I am Sam Vaknin, and I am the author of Malignant Self-Love, Narcissism Revisited.
Holiday blues are a common occurrence, even among the mentally sound.
In the narcissist, holidays provoke a particularly virulent stream of pathological envy.
The narcissist is jealous at others for having a family, or for being able to celebrate lavishly, or for being in the right, suggestive mood.
The narcissist's cognitive dissonances crumble. He keeps telling himself, look at those inferior imitations of humans, slaves of their animated corpses, how they are wasting their time, how they are pretending to be happy.
Yet, deep inside, the narcissist knows that he is the defective one. He realizes that his inability to rejoice is a protracted and unusual punishment metered out to him by his very self.
The narcissist is sad and enraged on birthdays and holidays and special occasions. He wants to spoil it for those who can enjoy. He wants them to share his misery, to reduce them to his level of emotional abstinence and absence.
In short, the narcissist hates humans because he is unable to be one.
A long time ago, I received this letter from a narcissist. He said, I hate holidays and birthdays, including my very own birthday. It is because I hate it when people are happy. And I hate it when they are happy if I am not the cause of their happiness. I have to be the prime mover and shaker of everyone's mood. No one will tell me how I should feel. I am my own master. I feel that their happiness is false, fake, forced. I feel that they are hypocrites, dissimilating joy where there is none. I feel envious, humiliated by my envy and enraged by my humiliation. I feel that they are the recipients of a gift I will never have, the ability to enjoy life and to feel joy.
And then I do my best to destroy their mood. I bring bad news and tidings. I provoke a fight. I make a disparaging remark. I project a dire future. I soar uncertainty in the relationship.
And when the other person is sour and sad, I feel relieved and even elated. It's back to normal. My mood improves dramatically and I try to cheer her up.
Now, if she does cheer up, this time it's real. It's real because it's my doing. I control it and I control her.
Holidays reminds the narcissist of his childhood, the supportive and loving family he never had, of what could have been and never was and as he grows older, he knows never will be. He feels deprived and coupled with his rampant paranoia, he feels cheated and persecuted. He rails against the indifferent injustice of the faceless cold world.
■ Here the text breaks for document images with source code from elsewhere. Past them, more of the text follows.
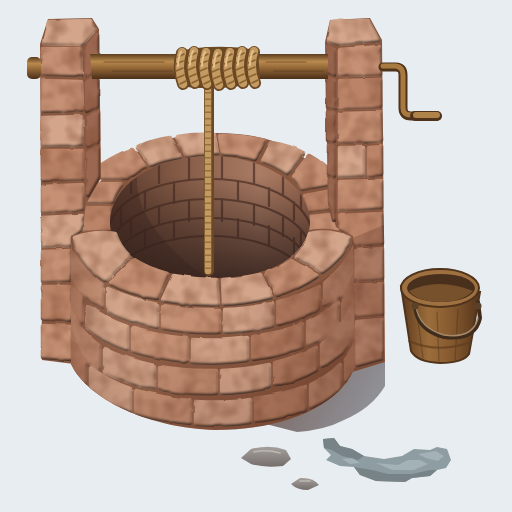
<!DOCTYPE html>
<html lang="en">
<head>
<meta charset="utf-8">
<title>Brick well</title>
<style>
:root{--sky:#e8edf1;--brick:#c59074;--brick-light:#d3a58a;--brick-warm:#bb8468;--brick-shade:#9b6750;--mortar:#87563f;--mortar-deep:#4a2d24;--wood:#8d6234;--wood-dark:#4f331b;--rope:#c39a61;--rope-dark:#6b4823;--water:#8d9da2}
html,body{margin:0;background:var(--sky);overflow:hidden}
svg{display:block;width:512px;height:512px}
.brick{fill:var(--brick);stroke:var(--brick)}
.light{fill:var(--brick-light);stroke:var(--brick-light)}
.warm{fill:var(--brick-warm);stroke:var(--brick-warm)}
.shade{fill:var(--brick-shade);stroke:var(--brick-shade)}
.bricks{stroke-width:4.6;stroke-linejoin:round}
.mortar{fill:var(--mortar)}
.joint{fill:none;stroke:var(--mortar-deep);stroke-width:2.2;stroke-linecap:round}
.line{fill:none;stroke-linecap:round;stroke-linejoin:round}
</style>
</head>
<body>
<svg viewBox="0 0 512 512" role="img" aria-label="Brick well with a rope winch, a bucket, stones and a puddle">
<defs>
<filter id="hewn" x="-5%" y="-5%" width="110%" height="110%" color-interpolation-filters="sRGB">
<feTurbulence type="fractalNoise" baseFrequency=".06" numOctaves="2" seed="4" result="noise"/>
<feDisplacementMap in="SourceGraphic" in2="noise" scale="3" xChannelSelector="R" yChannelSelector="G" result="rough"/>
<feGaussianBlur in="rough" stdDeviation="1.8" result="soft"/>
<feDiffuseLighting in="soft" surfaceScale="1.8" diffuseConstant="1.18" lighting-color="#fff" result="lit"><feDistantLight azimuth="250" elevation="58"/></feDiffuseLighting>
<feComposite in="rough" in2="lit" operator="arithmetic" k1="1" result="carved"/>
<feColorMatrix in="noise" type="matrix" values="0 0 0 0 .45 0 0 0 0 .25 0 0 0 0 .16 .9 0 0 0 -.36" result="grain"/>
<feComposite in="grain" in2="rough" operator="in" result="speck"/>
<feMerge><feMergeNode in="carved"/><feMergeNode in="speck"/></feMerge>
</filter>
<linearGradient id="wall-light"><stop offset="0" stop-color="#5a2f20" stop-opacity=".25"/><stop offset=".25" stop-color="#ffd9b8" stop-opacity=".08"/><stop offset=".6" stop-color="#5a2f20" stop-opacity=".03"/><stop offset="1" stop-color="#5a2f20" stop-opacity=".38"/></linearGradient>
<linearGradient id="wall-foot" x2="0" y2="1"><stop offset=".5" stop-color="#5a2c1c" stop-opacity="0"/><stop offset="1" stop-color="#5a2c1c" stop-opacity=".2"/></linearGradient>
<linearGradient id="shaft-side"><stop offset="0" stop-color="#5f3d30"/><stop offset=".35" stop-color="#845b46"/><stop offset=".75" stop-color="#aa7c64"/><stop offset="1" stop-color="#9a6850"/></linearGradient>
<linearGradient id="shaft-depth" x2="0" y2="1"><stop offset=".15" stop-color="#33221d" stop-opacity="0"/><stop offset=".62" stop-color="#33221d" stop-opacity=".55"/><stop offset="1" stop-color="#33221d" stop-opacity=".92"/></linearGradient>
<linearGradient id="shadow-tone" x2="1" y2=".3"><stop offset=".3" stop-color="#7d6c69"/><stop offset="1" stop-color="#8f9096"/></linearGradient>
<linearGradient id="beam-wood" x2="0" y2="1"><stop offset="0" stop-color="#5c3d1e"/><stop offset=".3" stop-color="#b98a4d"/><stop offset=".6" stop-color="#8d6234"/><stop offset="1" stop-color="#4a2f18"/></linearGradient>
<linearGradient id="bucket-wood"><stop offset="0" stop-color="#5c3a1d"/><stop offset=".35" stop-color="#9c6d3b"/><stop offset=".65" stop-color="#84582e"/><stop offset="1" stop-color="#55351b"/></linearGradient>
<linearGradient id="stone-light" x2="0" y2="1"><stop offset="0" stop-color="#a5a09d"/><stop offset="1" stop-color="#756e6c"/></linearGradient>
<path id="shaft-shape" d="M110 222A100 66 0 0 1 310 222A100 60 0 0 1 110 222Z"/>
<clipPath id="shaft-clip"><use href="#shaft-shape"/></clipPath>
<clipPath id="wall-clip"><path d="M71 236C76 275 130 307 212 307S349 275 353 238L355 366C343 402 290 430 215 430C150 428 88 400 71 364Z"/></clipPath>
<g id="course-wide">
<path class="brick" d="M66 236Q80 270 102 285V307Q82 296 66 270Z"/>
<path class="light" d="M108 289Q130 299 157 305V327Q130 322 108 311Z"/>
<path class="brick" d="M163 306Q190 311 219 310V332Q190 333 163 328Z"/>
<path class="light" d="M225 310Q250 309 272 304V326Q250 331 225 332Z"/>
<path class="warm" d="M278 302Q302 296 319 287V309Q302 319 278 324Z"/>
<path class="brick" d="M325 283Q345 268 358 240V274Q346 294 325 305Z"/>
</g>
<g id="course-narrow">
<path class="warm" d="M66 238Q74 260 82 269V292Q70 280 66 268Z"/>
<path class="light" d="M88 276Q106 290 127 297V319Q104 311 88 298Z"/>
<path class="brick" d="M133 299Q160 307 187 309V331Q157 328 133 321Z"/>
<path class="light" d="M193 310Q225 312 247 308V330Q222 334 193 332Z"/>
<path class="warm" d="M253 307Q282 303 302 295V317Q282 326 253 329Z"/>
<path class="brick" d="M308 293Q327 284 337 273V295Q328 306 308 315Z"/>
<path class="warm" d="M343 267Q352 254 358 240V272L343 289Z"/>
</g>
</defs>
<rect width="512" height="512" fill="var(--sky)"/>

<path id="ground-shadow" d="M250 420L297 432Q325 430 344 420Q372 408 385 386V358H340Z" fill="url(#shadow-tone)"/>

<g id="back-rim">
<path class="mortar" d="M74 240C78 190 130 134 212 133S330 165 350 238L308 232H112Z"/>
<g class="bricks" filter="url(#hewn)">
<path class="brick" d="M102 165Q117 155 132 150L145 167Q134 172 127 178L102 178Z"/>
<path class="light" d="M138 148Q153 140 170 138L180 157Q164 159 151 165Z"/>
<path class="light" d="M177 137Q195 134 214 135L217 154Q202 153 187 156Z"/>
<path class="brick" d="M220 136Q244 136 265 141L255 159Q240 155 223 155Z"/>
<path class="light" d="M272 143Q289 146 303 153L287 173Q276 165 263 161Z"/>
<path class="brick" d="M309 156Q322 163 330 172L330 184L302 189Q299 181 293 177Z"/>
<path class="warm" d="M305 196L332 191L336 208L309 211Z"/>
<path class="brick" d="M311 217L340 214L350 234L311 231Z"/>
<path class="brick" d="M99 184L122 184Q115 192 112 202L86 202Z"/>
<path class="warm" d="M82 208L110 208L111 230L78 232Z"/>
</g>
</g>

<g id="shaft">
<use href="#shaft-shape" fill="url(#shaft-side)"/>
<g clip-path="url(#shaft-clip)">
<g class="joint" opacity=".7">
<path id="shaft-course" d="M108 232C112 198 160 179 210 179S306 198 312 232"/>
<use href="#shaft-course" y="20"/><use href="#shaft-course" y="39"/><use href="#shaft-course" y="57"/>
<path id="shaft-ends" d="M131 176V193M159 164V183M189 158V179M222 157V179M254 163V183M283 175V194M301 190V210"/>
<path d="M121 208V226M145 191V209M174 183V203M205 179V199M238 181V201M269 188V206M294 202V220"/>
<use href="#shaft-ends" y="42"/>
<path d="M145 229V247M174 221V240M205 218V237M238 219V238M269 226V245M294 238V257"/>
</g>
<use href="#shaft-shape" fill="url(#shaft-depth)"/>
<path d="M106 220C112 180 125 170 140 164C128 195 150 240 215 284H130Z" fill="#33211b" opacity=".32"/>
</g>
</g>

<g id="left-post">
<path class="mortar" d="M40 44L48 19L92 18L99 29L101 178L86 204L82 234L74 240V364L42 360Z"/>
<g class="bricks" filter="url(#hewn)">
<polygon class="light" points="49,22 90,21 95,29 82,44 44,43"/>
<polygon class="brick" points="43,49 80,49 81,75 43,74"/>
<polygon class="brick" points="43,81 81,82 82,110 43,111"/>
<polygon class="light" points="43,118 81,117 82,144 43,145"/>
<polygon class="warm" points="43,151 82,151 82,179 43,180"/>
<polygon class="brick" points="43,187 82,185 82,209 43,212"/>
<polygon class="light" points="43,218 82,216 80,230 70,237 70,245 43,246"/>
<polygon class="brick" points="43,252 70,251 70,280 43,281"/>
<polygon class="warm" points="43,287 70,287 70,320 43,319"/>
<polygon class="brick" points="43,326 70,327 71,359 43,357"/>
<polygon class="shade" points="87,48 97,35 97,69 87,76"/>
<polygon class="shade" points="87,83 97,76 97,106 87,111"/>
<polygon class="shade" points="88,118 98,112 98,142 88,146"/>
<polygon class="shade" points="88,153 98,148 98,177 88,195"/>
</g>
</g>

<g id="right-post">
<path class="mortar" d="M325 42L330 20L370 18L382 40L385 362L352 372V238L336 227L328 200Z"/>
<g class="bricks" filter="url(#hewn)">
<polygon class="light" points="332,22 368,21 378,40 340,44 329,41"/>
<polygon class="brick" points="340,50 379,47 380,74 340,75"/>
<polygon class="warm" points="340,81 380,80 380,107 340,108"/>
<polygon class="brick" points="340,114 380,113 381,141 340,142"/>
<polygon class="light" points="340,148 363,148 363,175 340,176"/>
<polygon class="warm" points="369,148 381,147 381,174 369,175"/>
<polygon class="brick" points="340,182 381,181 381,207 340,210"/>
<polygon class="warm" points="340,216 381,214 382,243 356,245 350,234 341,229"/>
<polygon class="brick" points="356,251 382,249 382,278 356,280"/>
<polygon class="warm" points="356,286 382,284 382,314 356,316"/>
<polygon class="brick" points="356,322 382,320 382,358 357,365"/>
<polygon class="shade" points="328,47 334,50 334,75 328,72"/>
<polygon class="shade" points="328,79 334,81 334,108 328,106"/>
<polygon class="shade" points="328,112 334,114 334,142 328,140"/>
<polygon class="shade" points="329,146 334,148 334,176 329,174"/>
<polygon class="shade" points="330,180 334,182 334,220 330,202"/>
</g>
<path d="M352 238L384 225V362L352 372Z" fill="#4d281b" opacity=".22"/>
</g>

<g id="front-wall">
<path class="mortar" d="M71 236Q92 227 114 232C122 262 165 277 212 278S302 262 309 230Q334 226 353 236L355 366C343 402 290 430 215 430C150 428 88 400 71 364Z"/>
<g clip-path="url(#wall-clip)">
<g class="bricks" filter="url(#hewn)">
<use href="#course-wide"/>
<use href="#course-narrow" y="30"/>
<use href="#course-wide" x="-3" y="61"/>
<use href="#course-narrow" x="3" y="92"/>
</g>
<rect x="70" y="236" width="286" height="196" fill="url(#wall-light)"/>
<rect x="70" y="236" width="286" height="196" fill="url(#wall-foot)"/>
</g>
<g class="bricks" filter="url(#hewn)">
<path class="light" d="M75 238Q95 231 115 234Q120 248 129 256L105 280Q80 265 75 238Z"/>
<path class="brick" d="M110 283L134 260Q148 269 167 274L157 298Q130 294 110 283Z"/>
<path class="light" d="M163 300L174 276Q194 280 216 280L218 304Q190 305 163 300Z"/>
<path class="light" d="M224 304L223 280Q243 279 260 275L271 297Q248 303 224 304Z"/>
<path class="brick" d="M277 295L267 273Q280 269 291 261L317 276Q298 289 277 295Z"/>
<path class="light" d="M322 272L297 257Q306 248 310 234Q330 230 349 238Q343 258 322 272Z"/>
</g>
</g>

<g id="winch">
<rect x="27" y="57" width="14" height="22" rx="5" fill="url(#beam-wood)"/>
<path d="M90 54H328V79H92Z" fill="url(#beam-wood)"/>
<path class="line" d="M104 62H164M112 71H172M266 62H306M274 71H324" stroke="var(--wood-dark)" stroke-width="1.2" opacity=".55"/>
<g id="crank" class="line">
<path d="M383 67H396Q403 67 403 75V108Q403 116 411 116H437" stroke="var(--wood-dark)" stroke-width="9"/>
<path d="M383 66H396Q403 67 403 75V108Q403 115 411 115H437" stroke="#a97a40" stroke-width="5"/>
<path d="M415 116H437" stroke="var(--wood-dark)" stroke-width="10"/>
<path d="M416 115H437" stroke="#b0834a" stroke-width="6"/>
</g>
</g>

<g id="rope" class="line">
<path d="M209 80V271" stroke="var(--rope-dark)" stroke-width="10"/>
<path d="M208 80V271" stroke="var(--rope)" stroke-width="6.5"/>
<path d="M208 92V272" stroke="var(--rope-dark)" stroke-width="6" stroke-dasharray="1.5 5" stroke-linecap="butt" opacity=".5"/>
<path d="M178 51Q218 43 258 50L260 82Q220 92 178 86Z" fill="var(--rope-dark)"/>
<g id="coil">
<g id="turn"><path d="M182 53Q177 68 183 84" stroke="var(--rope-dark)" stroke-width="12"/><path d="M182 52Q177 68 183 84" stroke="var(--rope)" stroke-width="8.5"/><path d="M178 57L184 54M176 64L183 61M176 71L183 68M177 78L184 75M180 84L186 81" stroke="#8b6230" stroke-width="1.6"/><path d="M181 52Q178 58 178 66" stroke="#e3c28d" stroke-width="2"/></g>
<use href="#turn" x="12" y="-1"/><use href="#turn" x="24"/><use href="#turn" x="36" y="1"/><use href="#turn" x="48"/><use href="#turn" x="60" y="-1"/><use href="#turn" x="72" y="-1"/>
</g>
</g>

<g id="bucket">
<path d="M401 286L411 351Q417 362 440 363Q463 363 469 354L480 292Z" fill="url(#bucket-wood)" stroke="var(--wood-dark)" stroke-width="2"/>
<path class="line" d="M416 306L423 358M437 312L439 361M458 309L455 360" stroke="var(--wood-dark)" stroke-width="1.2" opacity=".45"/>
<path class="line" d="M409 341Q438 354 471 342" stroke="#5f3c1d" stroke-width="2" opacity=".7"/>
<ellipse cx="440" cy="288" rx="39" ry="19" fill="#9f7040" stroke="var(--wood-dark)" stroke-width="2"/>
<ellipse cx="441" cy="288" rx="34" ry="14" fill="#49301d"/>
<path d="M409 291Q438 277 473 291Q462 302 441 302Q418 302 409 291Z" fill="#77502c"/>
<path class="line" d="M415 306Q417 330 444 337Q475 341 480 318L478 302" stroke="#3f2c1c" stroke-width="4"/>
<path class="line" d="M416 306Q419 328 444 335Q473 339 478 318" stroke="#a58a68" stroke-width="1.5"/>
<circle cx="415" cy="306" r="3.5" fill="#5a4128"/><circle cx="478" cy="306" r="3.5" fill="#5a4128"/>
</g>

<g id="stones" fill="url(#stone-light)">
<path d="M241 458L251 449Q270 444 286 450L291 459L283 466Q263 468 251 464Z"/>
<path d="M291 484L300 478Q313 477 319 485L308 490Q297 490 291 484Z"/>
<path class="line" d="M254 452Q266 449 280 453M300 481H310" stroke="#bcb8b4" stroke-width="1.5"/>
</g>

<g id="puddle">
<path d="M323 439L334 438L340 446L352 449L364 456L384 459L402 456L414 449L430 450L437 447L447 449L451 460L446 468L437 470L430 476L412 478L405 482L376 481L360 475L354 467L340 466L326 460L331 455L324 448Z" fill="var(--water)"/>
<path d="M323 439L334 438L340 446L352 449L364 456L358 460L342 456L332 450L324 448ZM354 467L372 470L388 474L412 474L430 470L437 470L430 476L412 478L405 482L376 481L360 475Z" fill="#788388"/>
<path d="M342 459L352 458L360 463L350 464ZM376 463L398 465L408 460L420 460L428 464L414 470L392 470ZM418 454L436 451L444 456L438 461L426 458Z" fill="#a3b2b6"/>
</g>
</svg>
</body>
</html>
Holidays are a conspiracy of the emotional haves against the emotional have-nots.
Birthdays are a narcissistic injury. As far as a narcissist is concerned, birthdays are an imposition, a reminder of vulnerability, a fake, fake events artificially construed.
The narcissist destroys the happiness of others in order to equalize the misery, to spread it around. He rages in order to induce rage in others. Holidays creating the narcissist an abandon of negative and holistic emotions, the only one he consciously possesses and experiences.
On holidays and on his birthday, the narcissist makes it a point to carry on with his routine. He accepts no gifts. He does not celebrate. He works till the wee hours of the night. This is his demonstrative refusal to participate. It's a rejection of the social norms. It's an in-your-face statement of withdrawal. It makes the narcissist feel unique. It makes him feel even more deprived and punished. It feeds the furnace of hatred, the bestial anger, the all-engulfing scorn that he harbors.
The narcissist wants to be drawn out of his sulking and pouting, yet he declines any such offer. He evades any such attempt. He hurts those who try to make him smile and forget.
In times like that, in holidays and birthdays, the narcissist is reminded of a fundamental truth of his voluptuous, virulent, spiteful, hissing and spitting grudge of the fact that this grudge is all he has.
Those who threaten to take this grudge away from him, with their love, their affection, with their compassion and care, those people are the mortal enemies of the narcissist indeed.